Dilophosaurus ("Lizard with Two Crests") was a genus of Early Jurassic Theropod dinosaur from the Early Jurassic Period, about 208-176 million years ago. The first specimens were described in 1954, but it was not until over a decade later that the genus received its current name. The name Dilophosaurus means "two-crested lizard". Dilophosaurus gets its name from the two thin crests of bone on the top of its head. These were probably used as a display for courtship purposes.
Dilophosaurus lived during the Early Jurassic Period, about 208-170 million years ago. They were the top predators of their time.
Dilophosaurus was one of the largest carnivorous dinosaurs of the Early Jurassic Period. They stood about 10-12 feet (3-3.6 meters) tall, measured up to 6-7 meters (20-23 ft) long and may have weighed 500 kilograms (1,100 lb) to about 1 ton (2,000 lb). It was the biggest animal in the region.
As a more primitive predatory dinosaur, Dilophosaurus didn't have forward facing eyes to give it stereo vision.
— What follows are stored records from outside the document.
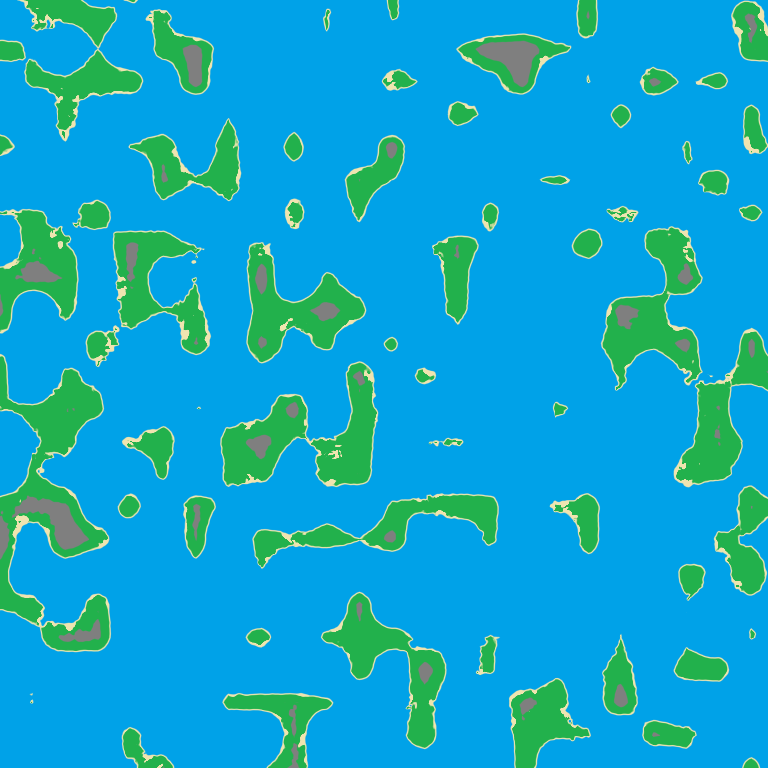
A three.js fragment shader for this texture map:

```glsl
// Flat-coloured map of scattered islands in a blue sea, with sandy shores and grey summits.
// Heights on a grid give axis-aligned islands; gradient noise groups them and frays the coast.
// Height over slope approximates the distance to a contour, which sets shore widths and edges.
varying vec2 vUv;

float hash(vec2 p) {
  vec3 q = fract(p.xyx * vec3(0.1031, 0.1030, 0.0973));
  q += dot(q, q.yzx + 33.33);
  return fract((q.x + q.y) * q.z);
}

float cornerSlope(vec2 cell, vec2 offset) {
  float angle = 6.2832 * hash(cell + 71.0);
  return dot(vec2(cos(angle), sin(angle)), offset);
}

float gradientNoise(vec2 p) {
  vec2 i = floor(p), f = fract(p);
  vec2 s = f * f * f * (f * (f * 6.0 - 15.0) + 10.0);
  vec2 e = vec2(1.0, 0.0);
  float low = mix(cornerSlope(i, f), cornerSlope(i + e, f - e), s.x);
  float high = mix(cornerSlope(i + e.yx, f - e.yx), cornerSlope(i + e.xx, f - e.xx), s.x);
  return mix(low, high, s.y);
}

// Grid heights; the partly linear blend keeps summits and capes pointed
float gridHeight(vec2 p) {
  vec2 i = floor(p), f = fract(p);
  vec2 s = mix(f, f * f * (3.0 - 2.0 * f), 0.55);
  vec2 e = vec2(1.0, 0.0);
  return mix(mix(hash(i), hash(i + e), s.x),
             mix(hash(i + e.yx), hash(i + e.xx), s.x), s.y);
}

// Share of ragged coast: 0 is smooth, 1 is frayed
float roughness(vec2 p) {
  return smoothstep(-0.1, 0.4, gradientNoise(p * 17.0 + 40.0));
}

float terrain(vec2 p) {
  float broad = 0.22 * gradientNoise(p * 5.0 + 9.0);
  float fray = 0.06 * gradientNoise(p * 70.0) + 0.035 * gradientNoise(p * 150.0 + 5.0);
  return gridHeight(p * 23.5 + 3.0) + broad + fray * (0.35 + roughness(p));
}

// Antialiased step for a distance in canvas units
float edge(float d) {
  return smoothstep(-0.001, 0.001, d);
}

void main() {
  vec2 p = vUv;
  vec2 e = vec2(0.0008, 0.0);
  float height = terrain(p);
  vec2 gradient = vec2(terrain(p + e) - height, terrain(p + e.yx) - height) / e.x;
  float slope = max(length(gradient), 1.5);

  // Distances inland from the shore and from the rock line
  float shore = (height - 0.685) / slope;
  float summit = (height - 0.91) / slope;

  // A thin beach everywhere, with wider patches on ragged coasts
  float patches = max(gradientNoise(p * 60.0 + 20.0), 0.0);
  float beach = 0.0017 + 0.028 * roughness(p) * patches;

  vec3 sea = vec3(0.0, 0.635, 0.91);
  vec3 sand = vec3(0.937, 0.894, 0.69);
  vec3 grass = vec3(0.135, 0.694, 0.298);
  vec3 rock = vec3(0.498);

  vec3 color = mix(sea, sand, edge(shore));
  color = mix(color, grass, edge(shore - beach));
  color = mix(color, rock, edge(summit));
  gl_FragColor = vec4(color, 1.0);
}
```
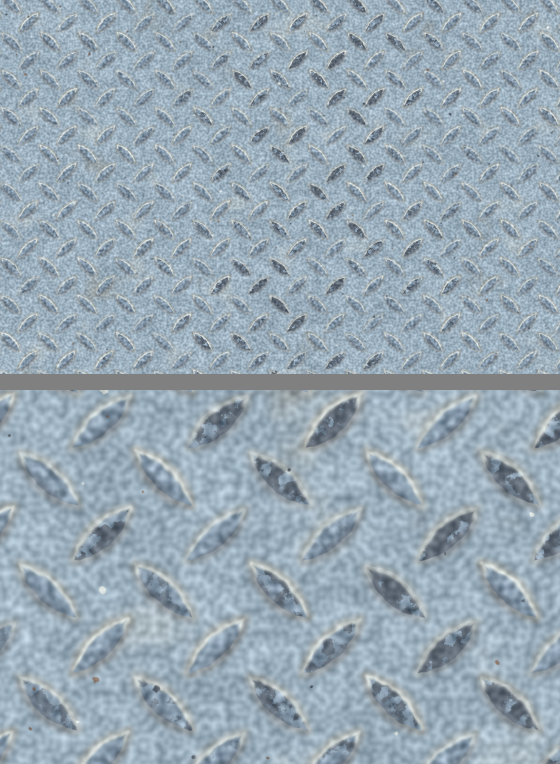
Top, the full canvas; bottom, a detail of the centre.
Reproduce this texture procedurally as a WebGL 2 fragment shader.

```glsl
#version 300 es
precision highp float;
uniform vec2 u_resolution;
out vec4 outColor;

// Layout, in canvas heights
const vec2 PITCH = vec2(0.1027, 0.10035);
const vec2 ORIGIN = vec2(0.0290, 0.0859);
const vec2 STAGGER = vec2(0.0470, 0.0508);
const float SKEW = 0.004;
const float HALF_LENGTH = 0.0345;
const float HALF_WIDTH = 0.0105;
const float TILT = 0.745;
const float JITTER = 0.0016;
const float RIM = 0.0021;
const float HALO = 0.0052;

// Surface
const float GRAIN_SCALE = 150.0;
const float GRAIN = 0.17;
const float MOTTLE = 0.075;
const float WEAR_CENTER = 0.86;
const float WEAR_SPREAD = 0.30;
const float SPECK_CELL = 0.055;
const float SPECK_CHANCE = 0.28;

const vec3 PLATE = vec3(0.61, 0.69, 0.75);
const vec3 PALE = vec3(0.69, 0.73, 0.74);
const vec3 DUST = vec3(0.65, 0.655, 0.63);
const vec3 STUD = vec3(0.52, 0.60, 0.67);
const vec3 SHADOW = vec3(0.42, 0.46, 0.51);
const vec3 GRIME = vec3(0.32, 0.35, 0.39);
const vec3 GLINT = vec3(0.85, 0.87, 0.85);
const vec3 RUST = vec3(0.50, 0.40, 0.34);

vec2 hash2(vec2 p) {
    vec3 a = fract(p.xyx * vec3(0.1031, 0.1030, 0.0973));
    a += dot(a, a.yzx + 33.33);
    return fract((a.xx + a.yz) * a.zy);
}

float gradientDot(vec2 cell, vec2 offset) {
    float angle = 6.2832 * hash2(cell).x;
    return dot(vec2(cos(angle), sin(angle)), offset);
}

float gradientNoise(vec2 p) {
    vec2 i = floor(p), f = p - i;
    vec2 w = f * f * f * (f * (f * 6.0 - 15.0) + 10.0);
    vec2 e = vec2(1.0, 0.0);
    return mix(mix(gradientDot(i, f), gradientDot(i + e, f - e), w.x),
               mix(gradientDot(i + e.yx, f - e.yx), gradientDot(i + 1.0, f - 1.0), w.x), w.y);
}

float fbm(vec2 p) {
    float sum = 0.0, amplitude = 0.6;
    for (int i = 0; i < 4; i++) {
        sum += amplitude * gradientNoise(p);
        p = mat2(1.6, 1.2, -1.2, 1.6) * p + 17.3;
        amplitude *= 0.55;
    }
    return sum;
}

// Pointed lens: long axis on y, tips at +-halfLength
float lensDistance(vec2 p, float halfWidth, float halfLength) {
    p = abs(p);
    float d = 0.5 * (halfLength * halfLength - halfWidth * halfWidth) / halfWidth;
    return (p.y - halfLength) * d > p.x * halfLength
        ? length(p - vec2(0.0, halfLength))
        : length(p + vec2(d, 0.0)) - d - halfWidth;
}

// One lattice of raised studs; lean is +1 or -1
vec3 addStuds(vec3 color, vec2 p, vec2 origin, float lean, float pixel) {
    vec2 q = p - origin;
    vec2 id = floor(q / PITCH + 0.5);
    vec2 rnd = hash2(id + 40.0 + 23.0 * lean);
    q -= id * PITCH + (rnd - 0.5) * JITTER;
    float angle = TILT + 0.08 * (rnd.y - 0.5);
    vec2 axis = vec2(lean * cos(angle), sin(angle));
    vec2 up = vec2(-lean * axis.y, abs(axis.x));
    vec2 local = vec2(dot(q, up), dot(q, axis));
    float dist = lensDistance(local, HALF_WIDTH * mix(0.94, 1.06, rnd.x), HALF_LENGTH);
    dist += 0.0016 * gradientNoise(p * 110.0);
    float side = local.x / HALF_WIDTH;
    float along = local.y / HALF_LENGTH;

    // Dusty halo, with a soft shade below
    float halo = exp(-pow(max(dist, 0.0) / HALO, 2.0));
    color = mix(color, DUST, halo * mix(0.45, 0.85, rnd.y));
    color = mix(color, SHADOW, 0.5 * halo * smoothstep(0.3, -1.2, side));

    // Body and worn patches
    float region = exp(-pow((p.x - WEAR_CENTER) / WEAR_SPREAD, 2.0));
    float wear = rnd.x * mix(0.35, 1.0, region);
    float patches = smoothstep(0.12, 0.32, fbm(p * 75.0) + 0.5 * wear - 0.06);
    vec3 body = STUD + 0.04 * side + 0.22 * gradientNoise(p * 120.0);
    body = mix(body, GRIME, 0.8 * patches * smoothstep(0.1, 0.6, wear));
    body = mix(body, SHADOW, 0.75 * smoothstep(-0.25, -0.95, side));
    color = mix(color, body, smoothstep(pixel, -pixel, dist));

    // Lit upper rim and upper tip
    float rim = exp(-pow((dist + 0.4 * RIM) / RIM, 2.0));
    float lit = max(smoothstep(-0.1, 0.5, side), smoothstep(0.55, 0.9, along));
    return mix(color, GLINT, rim * lit * mix(0.6, 0.95, rnd.y));
}

vec3 addSpecks(vec3 color, vec2 p, float pixel) {
    vec2 cell = floor(p / SPECK_CELL);
    vec2 place = hash2(cell + 91.0), kind = hash2(cell + 207.0);
    float radius = mix(0.001, 0.0036, kind.y * kind.y);
    float dist = length(p - (cell + mix(vec2(0.1), vec2(0.9), place)) * SPECK_CELL);
    dist += 0.0015 * gradientNoise(p * 300.0) - radius;
    vec3 tint = kind.x < 0.4 * SPECK_CHANCE ? GRIME : kind.x < 0.7 * SPECK_CHANCE ? RUST : GLINT;
    return mix(color, tint, 0.85 * step(kind.x, SPECK_CHANCE) * smoothstep(pixel, -pixel, dist));
}

void main() {
    vec2 p = gl_FragCoord.xy / u_resolution.y;
    float pixel = 1.0 / u_resolution.y;
    p.x -= SKEW * (p.y - 0.5);

    // Mottled plate with pale scuffs and stains
    vec3 color = PLATE + MOTTLE * fbm(p * 9.0) + 0.11 * fbm(p * 38.0);
    color = mix(color, PALE + 0.04, 0.6 * smoothstep(0.12, 0.45, fbm(p * 7.0 + 31.0)));
    color = mix(color, DUST - 0.08, 0.5 * smoothstep(0.22, 0.5, fbm(p * 6.0 + 74.0)));

    color = addStuds(color, p, ORIGIN, -1.0, pixel);
    color = addStuds(color, p, ORIGIN + STAGGER, 1.0, pixel);
    color = addSpecks(color, p, pixel);
    color += GRAIN * gradientNoise(p * GRAIN_SCALE) + 0.5 * GRAIN * gradientNoise(p * GRAIN_SCALE * 0.53);
    outColor = vec4(clamp(color, 0.0, 1.0), 1.0);
}
```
It may have used scent as an integral part of its hunting technique. It had long and slender, rear-curving teeth in long jaws and strong front arms which would have been effective in grabbing prey. It was fast - probably with a top speed of about 30-mph. It also had a long tail that could have been used as a whip in a fight. Footprints attributed to Dilophosaurus appear in groups, so it may have hunted in small packs. It shares the same overall body configuration as its ancestor Coelophysis.
They ate Anchisaurus and had to fight off Syntarsus.
Dilophosaurus has been found in both the U.S. and China, which, although part of the same huge landmass, were still quite a long distance from each other.